### Data excerpts
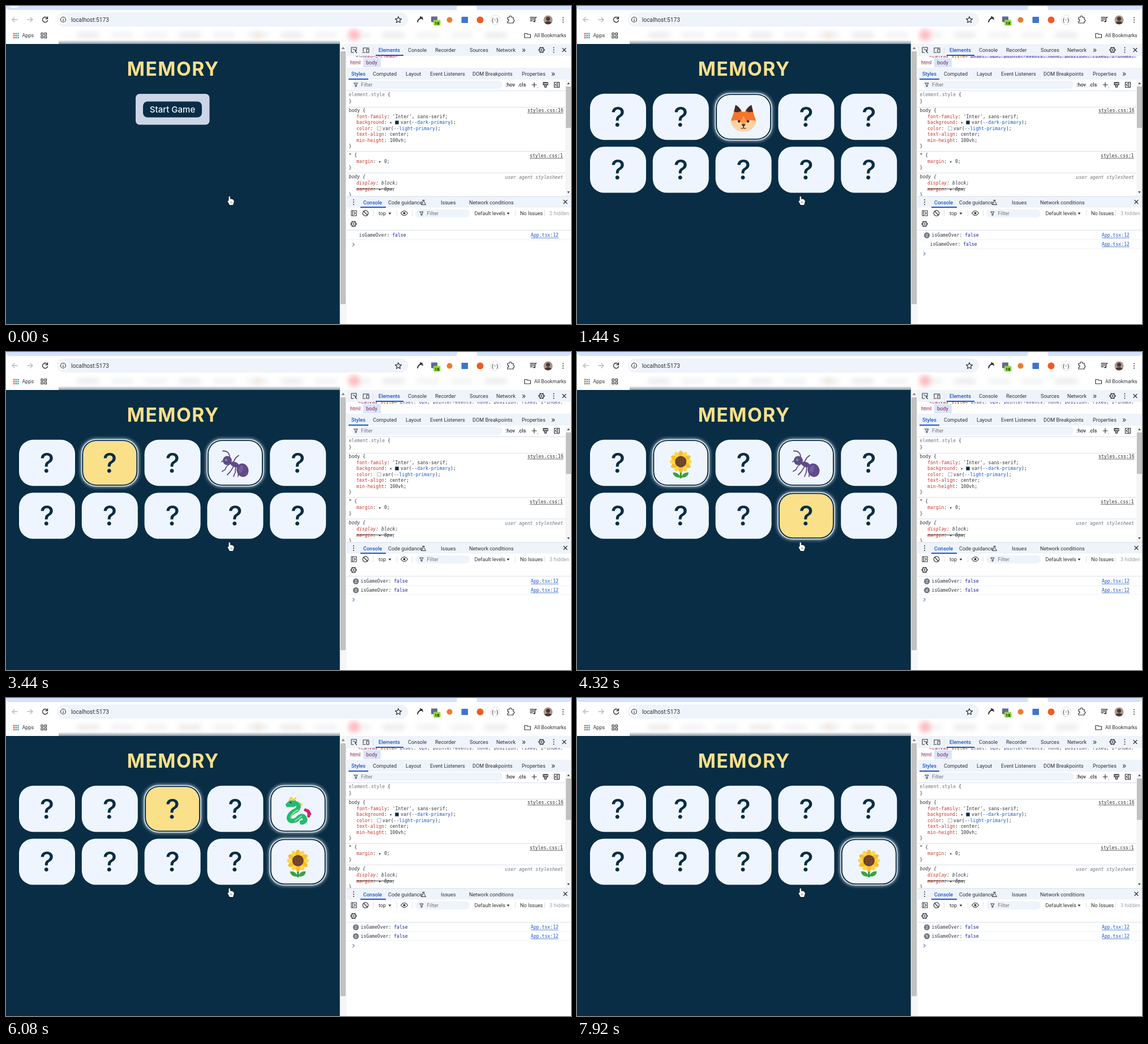
Write an HTML page with a canvas that moves like this. It is 998x561 px and loops after 8 s.

```html
<!DOCTYPE html>
<html lang="en">
<head>
<meta charset="utf-8">
<title>Memory game</title>
<style>
html, body { margin: 0; width: 100%; height: 100%; overflow: hidden; background: #fff; }
canvas { display: block; }
</style>
</head>
<body>
<canvas id="stage" width="998" height="561"></canvas>
<script>
const ctx = document.getElementById('stage').getContext('2d');
const LOOP = 8000, STEP = 80, START = 800;
const NAVY = '#082d45', CARD = '#eff5fe', YELLOW = '#fbe08a', TEAL = '#3fa59f';
const INK = '#303338', GREY = '#70757a', BLUE = '#1b57c8', RED = '#c8352b', LINE = '#d8e0ec', BAR = '#eff3fa';
const UI = '9.1px Roboto, sans-serif', UI_BOLD = '500 9.1px Roboto, sans-serif';
const MONO = '8.15px "DejaVu Sans Mono", monospace';

// [time, card]: cards are numbered 0-9, left to right, top to bottom
const clicks = [[1200, 2], [2000, 6], [2960, 3], [3760, 1], [4720, 9], [5360, 4], [6240, 2], [6800, 1], [7680, 9]];
const hovers = [[1040, 2], [1760, 6], [2640, 7], [2720, 8], [2800, 3], [3360, 1], [4160, 6], [4240, 7], [4320, 8],
  [4400, 9], [5120, 4], [5840, 3], [6000, 2], [6640, 1], [7440, 8], [7520, 9]];
const faces = { 1: sunflower, 2: fox, 3: ant, 4: dragon, 6: dragon, 9: sunflower };

function rect(x, y, w, h, color, radius = 0) {
  ctx.fillStyle = color;
  ctx.beginPath();
  ctx.roundRect(x, y, w, h, radius);
  ctx.fill();
}
function ellipse(x, y, rx, ry, color, angle = 0) {
  ctx.fillStyle = color;
  ctx.beginPath();
  ctx.ellipse(x, y, rx, ry, angle, 0, 7);
  ctx.fill();
}
const dot = (x, y, r, color) => ellipse(x, y, r, r, color);
function fill(d, color) {
  ctx.fillStyle = color;
  ctx.fill(new Path2D(d));
}
function stroke(d, color = INK, width = 1.2) {
  ctx.strokeStyle = color;
  ctx.lineWidth = width;
  ctx.lineCap = ctx.lineJoin = 'round';
  ctx.stroke(new Path2D(d));
}
function at(x, y, draw) {
  ctx.save();
  ctx.translate(x, y);
  draw();
  ctx.restore();
}
function text(str, x, y, color = INK, font = UI) {
  ctx.font = font;
  ctx.fillStyle = color;
  ctx.fillText(str, x, y);
  return x + ctx.measureText(str).width;
}
// alternating strings and colours on one monospaced line
function code(x, y, parts, font = MONO) {
  for (let i = 0; i < parts.length; i += 2) x = text(parts[i], x, y, parts[i + 1], font);
}
const menuDots = (x, y) => [-4, 0, 4].forEach(d => dot(x, y + d, 1, INK));
const cross = (x, y) => stroke(`M${x - 3} ${y - 3}l6 6m0-6l-6 6`);
const funnel = (x, y) => stroke(`M${x - 3} ${y - 3}h6l-2 3v3h-2v-3z`, INK, 1);
const caret = (x, y) => fill(`M${x - 2.5} ${y - 1.5}h5l-2.5 3.5z`, INK);
const ring = (x, y, r, color = INK, w = 1.2) => stroke(`M${x - r} ${y}a${r} ${r} 0 1 0 ${2 * r} 0a${r} ${r} 0 1 0 ${-2 * r} 0`, color, w);
function gear(x, y) {
  ring(x, y, 4, INK, 1.6);
  ring(x, y, 1.3, INK, 1);
  for (let a = 0; a < 6; a++) dot(x + 5 * Math.cos(a * Math.PI / 3), y + 5 * Math.sin(a * Math.PI / 3), .9, INK);
}

function fox() {
  fill('M-18-8L-14-24Q-4-18-3-12H3Q4-18 14-24L18-8L22 3Q18 12 0 16Q-18 12-22 3Z', '#f4752b');
  fill('M-17-12L-14-24Q-7-20-4-13L-10-11ZM17-12L14-24Q7-20 4-13L10-11Z', '#3a2b35');
  fill('M-23 5Q-12 0-5 6L0 11L5 6Q12 0 23 5Q18 23 0 23Q-18 23-23 5Z', '#fdd3a0');
  fill('M-5 5L0-5L5 5L0 12Z', '#ffa04d');
  dot(-8, 5, 2.2, '#33262e');
  dot(8, 5, 2.2, '#33262e');
  fill('M-4 10H4L0 15Z', '#33262e');
  stroke('M-4 17Q-1 19 0 15Q1 19 4 17', '#33262e', 1.1);
}
function dragon() {
  stroke('M13-1Q21 1 19 10M18 1L21 6', '#d51e78', 5);
  stroke('M-12-12L-2-12Q4-8-2-1Q-16 5-16 14Q-13 22-2 16Q6 6 11 12Q16 19 7 21', '#28b971', 8);
  fill('M-22-11L-15-18H-4L0-10L-8-6H-20Z', '#28b971');
  stroke('M0-1Q-12 5-13 13M-5 18Q2 14 6 10', '#8ce58d', 2);
  stroke('M-15-18L-12-23L-8-18L-4-22M4-13L7-10', '#ffc72f', 2.5);
  dot(-13, -14, 1.2, '#173a35');
}
function ant() {
  const c = '#604a89';
  stroke('M-22-24Q-9-24-10-11M-20-7L-24-5M-5-3Q-15 0-18 9L-23 12M-2 2L-9 13L-14 18M1 3L0 14L-3 21M3 2L6 12L5 21M-4-3L1-12L6-16', c, 1.8);
  ellipse(-14, -7, 8, 8, c, .5);
  ellipse(-1, 0, 8, 4.5, c, .35);
  ellipse(13, 10, 10.5, 12, c, -.3);
  ellipse(10, 8, 4, 7, '#735e9d', .3);
  dot(-16, -8, 2.2, '#56a87d');
}
function sunflower() {
  stroke('M0 8V23', '#27973d', 3);
  fill('M0 23Q-4 13-14 14Q-13 24 0 23Q13 24 14 14Q4 13 0 23Z', '#38a341');
  for (let i = 0; i < 12; i++) {
    const a = i * Math.PI / 6;
    ellipse(13 * Math.cos(a), -5 + 13 * Math.sin(a), 6.5, 4, i % 2 ? '#f8bf28' : '#ffd646', a);
  }
  dot(0, -5, 10, '#6d4229');
  for (let i = 0; i < 9; i++) dot(-4 + 4 * (i % 3), -9 + 4 * Math.floor(i / 3), 1, '#8e5a37');
}

const cardX = i => 23 + 110.8 * (i % 5), cardY = i => i < 5 ? 154.8 : 248.2;

function drawCard(i, selected, hovered, scale) {
  at(cardX(i) + 49.5, cardY(i) + 40.7, () => {
    ctx.scale(scale, 1);
    const lit = selected || hovered, color = hovered && !selected ? YELLOW : CARD;
    if (lit) {
      ctx.shadowColor = 'rgba(255,255,255,.9)';
      ctx.shadowBlur = 6;
      rect(-50.5, -41.7, 101, 83.4, '#dce6ef', 26);
      ctx.shadowBlur = 0;
      rect(-49, -40.2, 98, 80.4, NAVY, 25);
      rect(-47, -38.4, 94, 76.8, color, 23);
    } else rect(-49.5, -40.7, 99, 81.4, color, 25);
    if (selected) {
      ctx.translate(0, 3);
      faces[i]();
    } else {
      ctx.textAlign = 'center';
      text('?', 0, 17.5, NAVY, '500 48px Inter, sans-serif');
    }
  });
}

function drawOutlines(alpha) {
  ctx.globalAlpha = alpha;
  ctx.strokeStyle = TEAL;
  ctx.lineWidth = 1;
  ctx.strokeRect(22.5, 154.5, 542.5, 174.5);
  for (let i = 0; i < 10; i++) {
    const x = cardX(i), y = cardY(i), first = i === 0;
    ctx.strokeRect(x, y, 99, 81.4);
    rect(x - .5, y - 10.3, first ? 97 : 48, 10, TEAL);
    text(first ? 'MemoryCard, EmojiButton' : 'EmojiButton', x + 1, y - 3.2, '#0b3c47', '6.8px "DejaVu Sans Mono", monospace');
  }
  ctx.globalAlpha = 1;
}

function drawGame(t) {
  rect(0, 67, 589.5, 494, NAVY);
  ctx.letterSpacing = '1.5px';
  text('MEMORY', 213.7, 123.3, YELLOW, '700 33.5px Inter, sans-serif');
  ctx.letterSpacing = '0px';
  if (t < START) {
    rect(229, 155, 130.5, 54.5, '#ccd5e6', 7);
    rect(242, 168.5, 104, 28, NAVY, 8);
    ctx.textAlign = 'center';
    text('Start Game', 294, 188, '#f3f7fc', '500 15px Inter, sans-serif');
    ctx.textAlign = 'left';
  } else {
    const done = clicks.filter(c => c[0] <= t), n = done.length;
    const picked = done.slice(n - (n % 2 || 2)).map(c => c[1]);
    const last = n ? done[n - 1] : [START, -1];
    const turning = n % 2 && n > 1 ? [last[1], ...done.slice(n - 3, n - 1).map(c => c[1])] : [last[1]];
    const rest = 1 - Math.min(1, (t - last[0] + 72) / 300);
    const turn = Math.abs(Math.cos(Math.PI * (1 - rest * rest)));
    const hover = hovers.filter(h => h[0] <= t).pop();
    for (let i = 0; i < 10; i++)
      drawCard(i, n > 0 && picked.includes(i), hover && hover[1] === i, turning.includes(i) ? turn : 1);
    const fade = 1 - (t - last[0]) / 240;
    if (fade > 0) drawOutlines(fade);
  }
  at(397, 343, () => {
    const hand = 'M-3.5-6.5Q-2-8-1-6.5V-2Q1-3.5 2-1.7Q4-2.5 4.5-.5Q6-.5 5.7 2L4 8H-2L-5.5 1.5Q-5.5 0-3.5 1Z';
    stroke(hand, '#14202b', 1.6);
    fill(hand, '#fff');
    stroke('M-.2 2V5M2 2V5', '#566', .7);
  });
}

function drawBrowser(t) {
  rect(0, 0, 998, 67, '#fff');
  rect(0, 0, 998, 7, '#d3e3fd', [0, 0, 6, 6]);
  rect(796, 0, 36, 8, '#fff', 5);
  if (t < 640) ellipse(14, 0, 9, 3, '#fff');
  stroke('M20 24H11m4-4l-4 4l4 4M38 24h9m-4-4l4 4l-4 4', '#b5b9be', 1.3);
  stroke('M72.5 21A4.6 4.6 0 1 0 73.5 25.5M73.5 19v3.5H70', INK, 1.4);
  rect(90, 11.5, 620, 25, BAR, 12.5);
  dot(101, 24, 8.5, '#fff');
  ring(101, 24, 4.5);
  stroke('M101 23.5v3M101 21.5v.1');
  text('localhost:5173', 115, 28, INK, '10.2px Roboto, sans-serif');
  stroke('M693 18.7l1.6 3.6l3.9.4l-2.9 2.6l.8 3.9l-3.4-2l-3.4 2l.8-3.9l-2.9-2.6l3.9-.4z');
  stroke('M727 28l1-3l4-4m3-1l-2 2m-1-3l4 4', INK, 2);
  rect(751, 18.5, 11, 10, '#646a90', 1);
  rect(755, 24.5, 12.5, 10, '#8edb39', 2);
  text('18', 757, 32.5, '#1c3010', '700 7.5px Roboto, sans-serif');
  dot(783.5, 24.5, 5, '#f07a30');
  rect(804.5, 19, 11.5, 11, '#3e74d2', 1);
  dot(837.5, 24.5, 6, '#f15a22');
  ring(864, 24.5, 8.5, '#d9dde3', 1);
  text('(··)', 858, 27.5, INK, UI_BOLD);
  stroke('M886 20h3q0-2.5 2-2.5t2 2.5h3v3.5q2 .5 2 2t-2 2v2.5h-10v-3q2 0 2-1.8t-2-1.8z');
  stroke('M926 20h7M926 23h7M926 26h4M934.5 27v-7h2.5', INK, 1.3);
  dot(933, 27, 1.6, INK);
  dot(957.5, 24.5, 8, '#a59a91');
  dot(957.5, 22.5, 3.6, '#51352c');
  fill('M951 29.5Q957.5 24 964 29.5Q957.5 35 951 29.5Z', '#51352c');
  menuDots(984, 24.5);
  const colors = ['#e64a3c', '#34a853', '#4285f4'];
  for (let i = 0; i < 9; i++) rect(13 + 3.6 * (i % 3), 47.5 + 3.6 * Math.floor(i / 3), 2.4, 2.4, colors[i % 3]);
  text('Apps', 28.5, 55, INK, '9px Roboto, sans-serif');
  for (let i = 0; i < 4; i++) stroke(`M${62 + 6 * (i % 2)} ${47.5 + 5.5 * (i >> 1)}h3.5v3.5h-3.5z`);
  ctx.save();
  ctx.beginPath();
  ctx.rect(93, 38, 810, 29);
  ctx.clip();
  ctx.filter = 'blur(5px)';
  for (let i = 0; i < 13; i++) rect(125 + i * 60, 47, 40, 9, i % 3 ? '#f0f1f3' : '#e9e9ec', 4);
  dot(445, 51, 6, '#efe5d6');
  dot(615, 51, 10, '#ffb9bd');
  ctx.filter = 'none';
  const shade = ctx.createLinearGradient(0, 60, 0, 67);
  shade.addColorStop(0, 'rgba(8,45,69,0)');
  shade.addColorStop(1, 'rgba(8,45,69,.5)');
  rect(93, 60, 497, 7, shade);
  ctx.restore();
  stroke('M916 48.5h4l1.5 1.5h5v6h-10.5z');
  text('All Bookmarks', 933, 55, INK, '8.8px Roboto, sans-serif');
  rect(589.5, 67, 12.5, 494, '#f6f6f7');
  rect(591, 80, 9, 446, '#c1c1c1');
  fill('M592.5 76h6l-3-4z', '#858585');
}

function drawElementsPanel(t) {
  rect(602, 67, 396, 494, '#fff');
  rect(602, 67, 396, 21, BAR);
  stroke('M614 82h-4v-9h9v4M613 76l6 2.5l-2.5 1l3 3', INK, 1.1);
  stroke('M631 80v-6h10M630 82h5M637 76h4v6h-4z', INK, 1.1);
  rect(648, 73, 1, 11, LINE);
  text('Elements', 658, 81.3, BLUE, UI_BOLD);
  rect(653, 86, 49, 2, BLUE);
  [['Console', 710], ['Recorder', 758], ['Sources', 819], ['Network', 866]].forEach(([s, x]) => text(s, x, 81.3));
  text('»', 911, 81.5, INK, '15px Roboto, sans-serif');
  gear(946, 77.5);
  menuDots(967.5, 77.5);
  cross(986, 77.5);

  ctx.save();
  ctx.beginPath();
  ctx.rect(602, 88, 386, 4);
  ctx.clip();
  if (t < START) code(618, 90.5, ['▸', GREY, '<head>', '#8b2252', '…', INK, '</head>', '#8b2252']);
  else {
    const glow = Math.max(0, Math.min(1, (1680 - t) / 400));
    rect(694, 86, 294, 6, `rgba(155,120,215,${.6 * glow})`);
    code(622, 90.5, ['<canvas ', '#8b2252', 'style', '#994500', '="inset: 0px; pointer-events: none; position: fixed; z-index:', '#3b3b8d']);
  }
  ctx.restore();

  rect(602, 92, 396, 17, '#fff');
  rect(631, 92, 31, 16, '#dae5f8');
  text('html', 608, 103, '#8b2252');
  text('body', 636, 103, '#8b2252');
  rect(602, 109, 396, 21, BAR);
  text('Styles', 610, 123, BLUE, UI_BOLD);
  rect(605, 128, 35, 2, BLUE);
  [['Computed', 648], ['Layout', 706], ['Event Listeners', 749], ['DOM Breakpoints', 824], ['Properties', 911]].forEach(([s, x]) => text(s, x, 123));
  text('»', 963, 123.5, INK, '15px Roboto, sans-serif');
  rect(611, 131.5, 266, 14.5, BAR, 7);
  funnel(618, 139);
  text('Filter', 627, 142.3, GREY);
  text(':hov', 882, 142, INK, UI_BOLD);
  text('.cls', 904, 142, INK, UI_BOLD);
  stroke('M929 139h8m-4-4v8M939 144v.1');
  stroke('M949 135h8v4h-8zM951.5 139v4h3v-4M951 135v2M954 135v2', INK, 1.3);
  stroke('M968.5 134.5h9v9h-9zM974.5 134.5v9M972.5 137l-2 2l2 2');
  [149, 178, 256, 294].forEach(y => rect(602, y, 386, 1, LINE));

  const prop = (y, name, ...rest) => code(619, y, [name, RED, ': ', INK, ...rest]);
  const swatch = (x, y, color) => {
    rect(x, y, 7, 7, '#8a939d');
    rect(x + .7, y + .7, 5.6, 5.6, color);
  };
  code(605.5, 159, ['element.style ', GREY, '{', INK]);
  code(605.5, 171, ['}', INK]);
  code(605.5, 186.5, ['body {', INK]);
  prop(197.7, 'font-family', "'Inter', sans-serif;", INK);
  prop(208.3, 'background', '▸ ', INK);
  swatch(687, 202, NAVY);
  code(697, 208.3, ['var(', INK, '--dark-primary', BLUE, ');', INK]);
  prop(218.8, 'color');
  swatch(655.5, 212.5, '#fff');
  code(665, 218.8, ['var(', INK, '--light-primary', BLUE, ');', INK]);
  prop(229.2, 'text-align', 'center;', INK);
  prop(239.7, 'min-height', '100vh;', INK);
  code(605.5, 250, ['}', INK]);
  code(605.5, 266, ['* {', INK]);
  prop(277.3, 'margin', '▸ 0;', INK);
  code(605.5, 288, ['}', INK]);
  const italic = 'italic ' + MONO;
  code(605.5, 303.5, ['body ', INK, '{', INK], italic);
  code(619, 315, ['display', RED, ': block;', INK], italic);
  code(619, 325.5, ['margin', RED, ': ▸ 8px;', INK], italic);
  rect(619, 322.3, 66, 1, INK);
  code(605.5, 336, ['}', INK]);
  link('styles.css:16', 921, 187, INK);
  link('styles.css:1', 925, 267, INK);
  text('user agent stylesheet', 881.5, 304.5, GREY, italic);
  rect(988, 131, 10, 205, '#f5f5f6');
  rect(989, 142, 9, 73, '#c1c1c1');
  fill('M991 138h5l-2.5-3.5zM991 327h5l-2.5 3.5z', '#555');
}

function link(str, x, y, color) {
  const end = text(str, x, y, color, MONO);
  rect(x, y + 1.4, end - x, .8, color);
}

function logLine(y, count) {
  let x = 623.5;
  if (count > 1) {
    x = 626.5;
    dot(618, y - 2.8, 5.2, '#777b80');
    text(count, 615.7, y, '#fff', '7.5px Roboto, sans-serif');
  }
  code(x, y, ['isGameOver: ', INK, 'false', '#1c1ca8']);
  link('App.tsx:12', 927, y, BLUE);
  rect(602, y + 4.5, 396, 1, '#edf1f7');
}

function drawConsole(t) {
  rect(602, 335.5, 396, 225.5, '#fff');
  rect(602, 335.5, 396, 20, BAR);
  rect(602, 335.5, 396, 1, LINE);
  menuDots(614, 346);
  text('Console', 631, 349.5, BLUE, UI_BOLD);
  rect(626, 354, 45, 2, BLUE);
  text('Code guidance', 675, 349.5);
  stroke('M736 342.5h3M736.5 342.5v3l-3 5h8l-3-5v-3', INK, 1);
  text('Issues', 768, 349.5);
  text('Network conditions', 818, 349.5);
  cross(988, 345.5);
  stroke('M610 361h9v9h-9zM612.5 361v9M615 363.5l2 2l-2 2', INK, 1.1);
  ring(635, 365.5, 4.8);
  stroke('M631.7 362l6.6 7');
  rect(648, 360, 1, 11, LINE);
  text('top', 658, 369);
  caret(678, 366);
  rect(690, 360, 1, 11, LINE);
  stroke('M697.5 365.5Q703.5 357.5 709.5 365.5Q703.5 373.5 697.5 365.5Z');
  dot(703.5, 365.5, 2, INK);
  rect(717, 360, 1, 11, LINE);
  rect(723, 358.5, 96, 14.5, BAR, 7);
  funnel(734, 366);
  text('Filter', 743.5, 369, GREY);
  text('Default levels', 827.5, 369);
  caret(887, 366);
  rect(899, 360, 1, 11, LINE);
  text('No Issues', 908, 369);
  rect(951, 360, 1, 11, LINE);
  text((t < START ? 2 : 3) + ' hidden', 960, 369, '#9aa0a6');
  gear(614, 384.5);
  rect(602, 395, 396, 1, LINE);

  const count = clicks.filter(c => c[0] <= t).length;
  logLine(407.3, t < START ? 1 : 2);
  if (count) logLine(423, count);
  const y = count ? 437 : 421;
  stroke(`M612.5 ${y - 2.7}l2.7 2.7l-2.7 2.7`, '#5c7ba8', 1.1);
}

function frame(now) {
  const t = Math.floor(now % LOOP / STEP) * STEP;
  drawBrowser(t);
  drawGame(t);
  drawElementsPanel(t);
  drawConsole(t);
  requestAnimationFrame(frame);
}
const origin = performance.now();
(function tick() { frame(performance.now() - origin); })();
</script>
</body>
</html>
```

### ACTION ITEM
For every line in the records above that holds "count", add one, and report the sum alone.

### ANSWER SECTION
6